Sponsored by
University of California Transportation Center (UCTC)
February 14 2014 09:30–10:30
4080 AIR Building
Yinhai Wang
Yinhai Wang
University of Washington

Transportation involves human, infrastructure, vehicle, and environmental interactions and is therefore a very complicated system. Traditionally, transportation has been studied through classical methods, typically with ideal assumptions, limited data support, and poor computing resources. While the theories (such as traffic flow and driver behavior models) developed through these efforts provide valuable insights in understanding transportation-related issues, they are often ineffective in large-scale transportation system analysis with massive amount of data. Also, transportation activities have been found affecting public health, air quality, environmental sustainability, etc., but our understanding in these relationships has been trivial and far from complete.

With recent advances in sensing, networking, and computing technologies, more and more transportation-related data and computational resources become available. These new assets are likely to bring in new opportunities to understand transportation systems better and address those critical transportation issues in a faster, more accountable, and more cost-effective way. From big data to big discoveries and big decisions: what is the gap and what needs to be done?

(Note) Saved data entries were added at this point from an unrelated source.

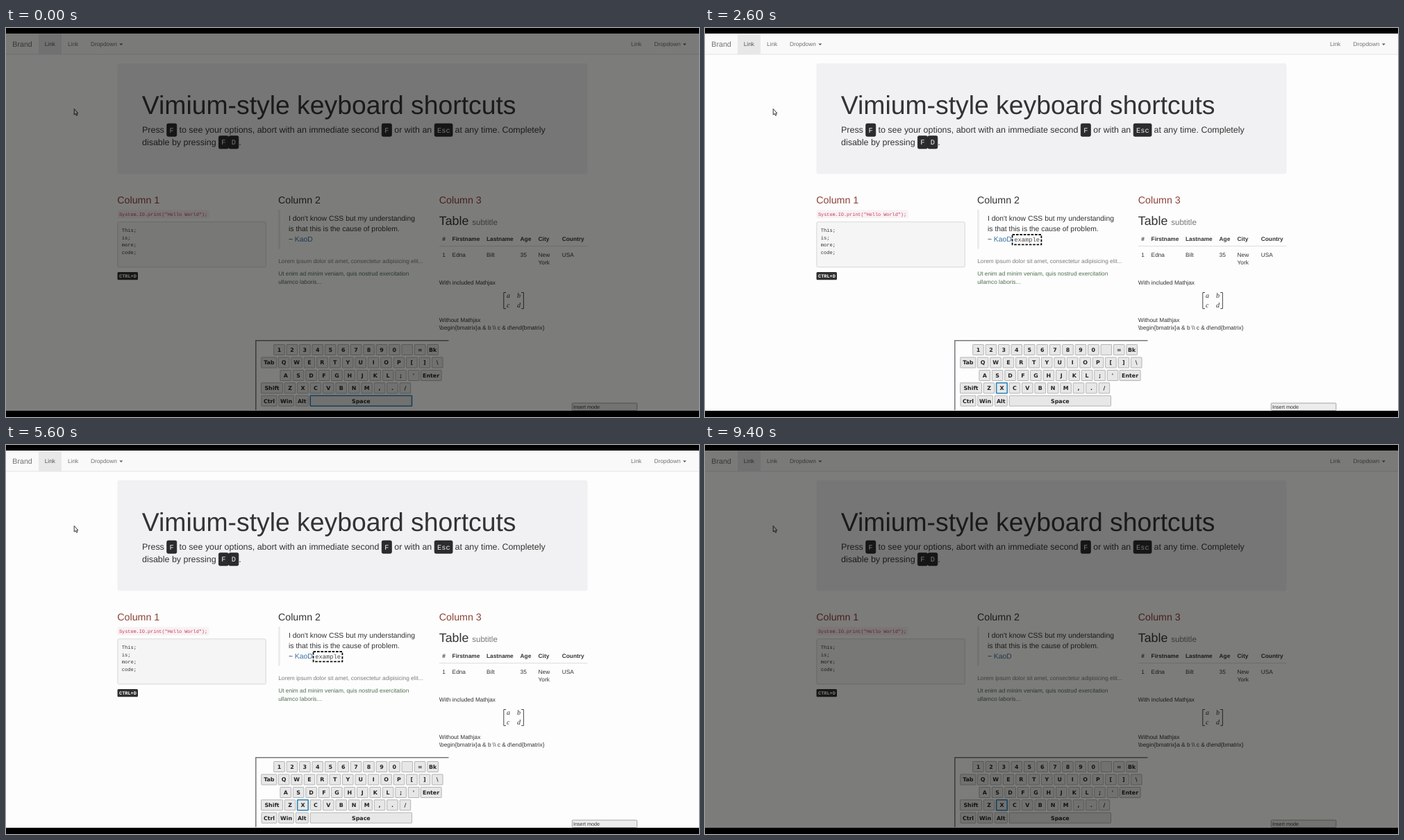
An HTML page for the animation above (9.6 s loop, 998 by 561 pixels).

```html
<!DOCTYPE html>
<html lang="en">
<head>
<meta charset="utf-8">
<title>Keyboard shortcuts demo</title>
<style>
  html, body { margin: 0; width: 100%; height: 100%; overflow: hidden; background: #000; }
  svg { display: block; width: 998px; height: 561px; }
  text { font: 8.3px "Liberation Sans", Arial, sans-serif; fill: #333; text-rendering: geometricPrecision; white-space: pre; }
  .mono { font-family: "Liberation Mono", monospace; }
  .math { font-family: "Liberation Serif", serif; font-style: italic; }
  .bold { font-weight: bold; }
  .cap { font: bold 7.9px "DejaVu Sans", sans-serif; text-anchor: middle; fill: #222; }
  .key rect { fill: #e7e7e7; stroke: #b4b4b4; }
  .focus rect { stroke: #2b84b5; stroke-width: 1.6; }
  .press rect { fill: #cde6f7; }
</style>
</head>
<body>
<svg id="stage" viewBox="0 0 998 561"></svg>
<script>
const stage = document.getElementById('stage');

function add(tag, attrs, parent = stage) {
  const el = document.createElementNS('http://www.w3.org/2000/svg', tag);
  for (const name in attrs) el.setAttribute(name, attrs[name]);
  return parent.appendChild(el);
}
function box(x, y, w, h, fill, more = {}, parent = stage) {
  return add('rect', { x, y, width: w, height: h, fill, ...more }, parent);
}
function text(str, x, y, size = 8.3, fill = '#333', cls = '', parent = stage) {
  const el = add('text', { x, y, class: cls, style: `font-size:${size}px;fill:${fill}` }, parent);
  el.textContent = str;
  return el;
}
function path(d, fill = 'none', stroke = 'none', width = 1) {
  return add('path', { d, fill, stroke, 'stroke-width': width });
}

// Navigation bar
box(0, 8, 998, 544, '#fdfdfd');
box(0, 8, 998, 30, '#f9f9fa');
box(0, 37.5, 998, 1, '#e4e4e6');
box(47, 8.5, 33, 29.5, '#e8e8e9');
const grey = '#707070';
text('Brand', 9.3, 26.8, 10.68, grey);
text('Link', 55.7, 26.2, 8.3, '#555');
for (const x of [89, 900]) text('Link', x, 26.2, 8.3, grey);
for (const x of [122, 933.5]) {
  text('Dropdown', x, 26.2, 8.3, grey);
  path(`M${x + 41.3} 22.4h5l-2.5 2.6z`, '#555');
}

// Jumbotron
box(160.5, 51, 677, 159.5, '#f1f1f3', { rx: 3 });
text('Vimium-style keyboard shortcuts', 195.8, 124, 37.35);
const lead = (str, x, y) => text(str, x, y, 12.46);
lead('Press ', 196, 151);
lead('to see your options, abort with an immediate second', 249.5, 151);
lead('or with an', 559.3, 151);
lead('at any time. Completely', 646.6, 151);
lead('disable by pressing', 196, 168.7);
lead('.', 335.3, 168.7);
function kbd(str, x, y, w) {
  box(x, y, w, 18.2, '#2c2c2e', { rx: 1.8, stroke: '#1b1b1b', 'stroke-width': .8 });
  text(str, x + 3.9, y + 12.6, 10.3, '#f4f4f4', 'mono');
}
kbd('F', 231.7, 138, 14);
kbd('F', 541.3, 138, 14);
kbd('Esc', 617.2, 138, 25.8);
kbd('F', 306.4, 155.7, 14);
kbd('D', 320.8, 155.7, 14);

// First column
const maroon = '#8c4238';
text('Column 1', 160.3, 252.6, 14.24, maroon);
box(160.5, 262.5, 132, 12, '#f9f1f3', { rx: 2 });
text('System.IO.print("Hello World");', 163, 270.9, 6.83, '#c23a56', 'mono');
box(160.8, 279.7, 213.5, 65.2, '#f5f5f5', { rx: 2, stroke: '#cfcfcf', 'stroke-width': .8 });
['This;', 'is;', 'more;', 'code;'].forEach((str, i) => text(str, 166.8, 294 + i * 10.65, 7.05, '#333', 'mono'));
box(160.5, 352, 29.5, 11.3, '#303030', { rx: 1.5 });
text('CTRL+D', 163, 360.2, 6.9, '#fff', 'mono bold');

// Second column
text('Column 2', 392, 252.6, 14.24);
box(392, 262, 3, 56.5, '#ececee');
text("I don't know CSS but my understanding", 407, 278, 10.38);
text('is that this is the cause of problem.', 407, 292.9, 10.38);
text('~', 407, 307.8, 10.38);
text('KaoD', 415.8, 307.8, 10.38, '#3f73a3');
text('Lorem ipsum dolor sit amet, consectetur adipisicing elit...', 392.2, 339, 8.3, '#7c7c7c');
text('Ut enim ad minim veniam, quis nostrud exercitation', 392.2, 356.6, 8.3, '#4f6f50');
text('ullamco laboris...', 392.2, 368.5, 8.3, '#4f6f50');

// Third column
text('Column 3', 623.8, 252.6, 14.24, maroon);
text('Table', 623.8, 283.8, 17.8);
text('subtitle', 671.2, 283.8, 11.57, '#777');
const cells = [628.3, 642.6, 692, 740.6, 766.6, 800.8];
'# Firstname Lastname Age City Country'.split(' ').forEach((s, i) => text(s, cells[i], 307, 8.3, '#333', 'bold'));
'1 Edna Bilt 35 New USA'.split(' ').forEach((s, i) => text(s, cells[i], 329.6, 8.3));
text('York', cells[4], 341.4);
box(623.8, 314, 213.5, 1.1, '#e0e0e0');
text('With included Mathjax', 623.8, 369.9);
path('M720 381.5h-3.2v23.2h3.2M742.2 381.5h3.2v23.2h-3.2', 'none', '#333', .9);
[['a', 721, 389.4], ['b', 736, 389.4], ['c', 721, 402.8], ['d', 736, 402.8]]
  .forEach(([s, x, y]) => text(s, x, y, 10, '#333', 'math'));
text('Without Mathjax', 623.8, 423.6);
text('\\begin{bmatrix}a & b \\\\ c & d\\end{bmatrix}', 623.8, 435.4);

// On-screen keyboard
path('M637.5 450.8H359.8V551', 'none', '#77777c', 1.5);
const keys = {};
function key(name, x, y, w = 16.6) {
  const g = keys[name] = add('g', { class: 'key' });
  box(x + .5, y + .5, w - 1, 15, '', { rx: .6 }, g);
  add('text', { x: x + w / 2, y: y + 10.9, class: 'cap' }, g).textContent = name;
}
function row(names, x, y) {
  names.forEach((name, i) => key(name, x + i * 18.43, y));
}
row([...'1234567890', ' ', '=', 'Bk'], 385.2, 456);
key('Tab', 367.3, 474.5, 23);
row([...'QWERTYUIOP[]\\'], 391.8, 474.5);
row([..."ASDFGHJKL;'"], 394.4, 493);
key('Enter', 596.6, 493, 31);
key('Shift', 367, 511.3, 32);
row([...'ZXCVBNM,./'], 400.7, 511.3);
key('Ctrl', 367.5, 529.7, 23);
key('Win', 392.3, 529.7, 22.6);
key('Alt', 416.8, 529.7, 19);
key('Space', 437.7, 529.7, 147.3);

// Status box and pointer
box(815.3, 541, 93.5, 10.5, '#ececec', { rx: 1, stroke: '#999', 'stroke-width': .9 });
text('Insert mode', 817, 548.7, 7.2);
path('M98.2 116.6v8.6l1.9-1.7 1.4 2.9 1.4-.7-1.3-2.7h2.3z', '#fff', '#222', .9);

// Link hint
const hint = add('g', {});
box(442.6, 298, 41.8, 14.4, '#fff', { stroke: '#111', 'stroke-width': 1.8, 'stroke-dasharray': '3.6 1.8' }, hint);
text('example', 445.2, 308, 8.8, '#444', 'mono', hint);

const shade = box(0, 8, 998, 544, '#030300', { 'fill-opacity': .515 });

// Each step: start time, key, pressed or only focused
const steps = [
  [0, 'Space', false],
  [1400, 'F', true], [1600, 'F', false],
  [1800, 'E', true], [2000, 'E', false],
  [2200, 'X', true], [2400, 'X', false]
];
const loop = 9600;

function draw(now) {
  const t = now % loop;
  const [, name, pressed] = steps.findLast(step => step[0] <= t);
  for (const k in keys) {
    keys[k].setAttribute('class', k !== name ? 'key' : pressed ? 'key focus press' : 'key focus');
  }
  hint.style.display = t >= 1600 && t < 6400 ? '' : 'none';
  shade.style.display = t < 200 || t >= 9400 ? '' : 'none';
  requestAnimationFrame(() => draw(performance.now() - start));
}
const start = performance.now();
draw(0);
</script>
</body>
</html>
```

Clearly, a new theoretical framework is needed to integrate the quickly growing massive amount of data, typically from numerous sources of varying spatial and temporal characteristics, into the large-scale transportation problem solving and decision making processes. Efforts along this line are likely to form up a new subject area, namely e-science of transportation, in the years to come. The speaker will share his vision and pilot research in linking big data to big discoveries and big decisions through his talk.

Dr. Yinhai Wang is a professor in transportation engineering at the University of Washington (UW). He has a Ph.D. in transportation engineering from the University of Tokyo (1998), a master's degree in computer science from the UW, and another master's degree in construction management and a bachelor degree in civil engineering from Tsinghua University, China. Dr. Wang is the founding director of the Smart Transportation Applications and Research Laboratory (STAR Lab) at the UW. He also serves as the director for Pacific Northwest Transportation Consortium (PacTrans), USDOT University Transportation Center for Federal Region 10.

Dr. Wang’s active research fields include traffic sensing, transportation safety, e-science of transportation, traffic operations, traffic simulation, and intelligent transportation systems (ITS). He has over 170 academic publications and delivered more than 240 academic talks. He was the winner of the ASCE Journal of Transportation Engineering Best Paper Award for 2003. Dr. Wang serves as members of three Transportation Research Board committees: Transportation Information Systems and Technology Committee (ABJ50), Freeway Operations Committee (AHB20), and Highway Capacity and Quality of Services (AHB40). He is currently on the Board of Governors for the ASCE Transportation & Development Institute. He was an elected member of the Board of Governors for the IEEE ITS Society from 2010 to 2013. Additionally, Dr. Wang is associate editor for three journals: Journal of ITS, Journal of Computing in Civil Engineering, and Journal of Transportation Engineering.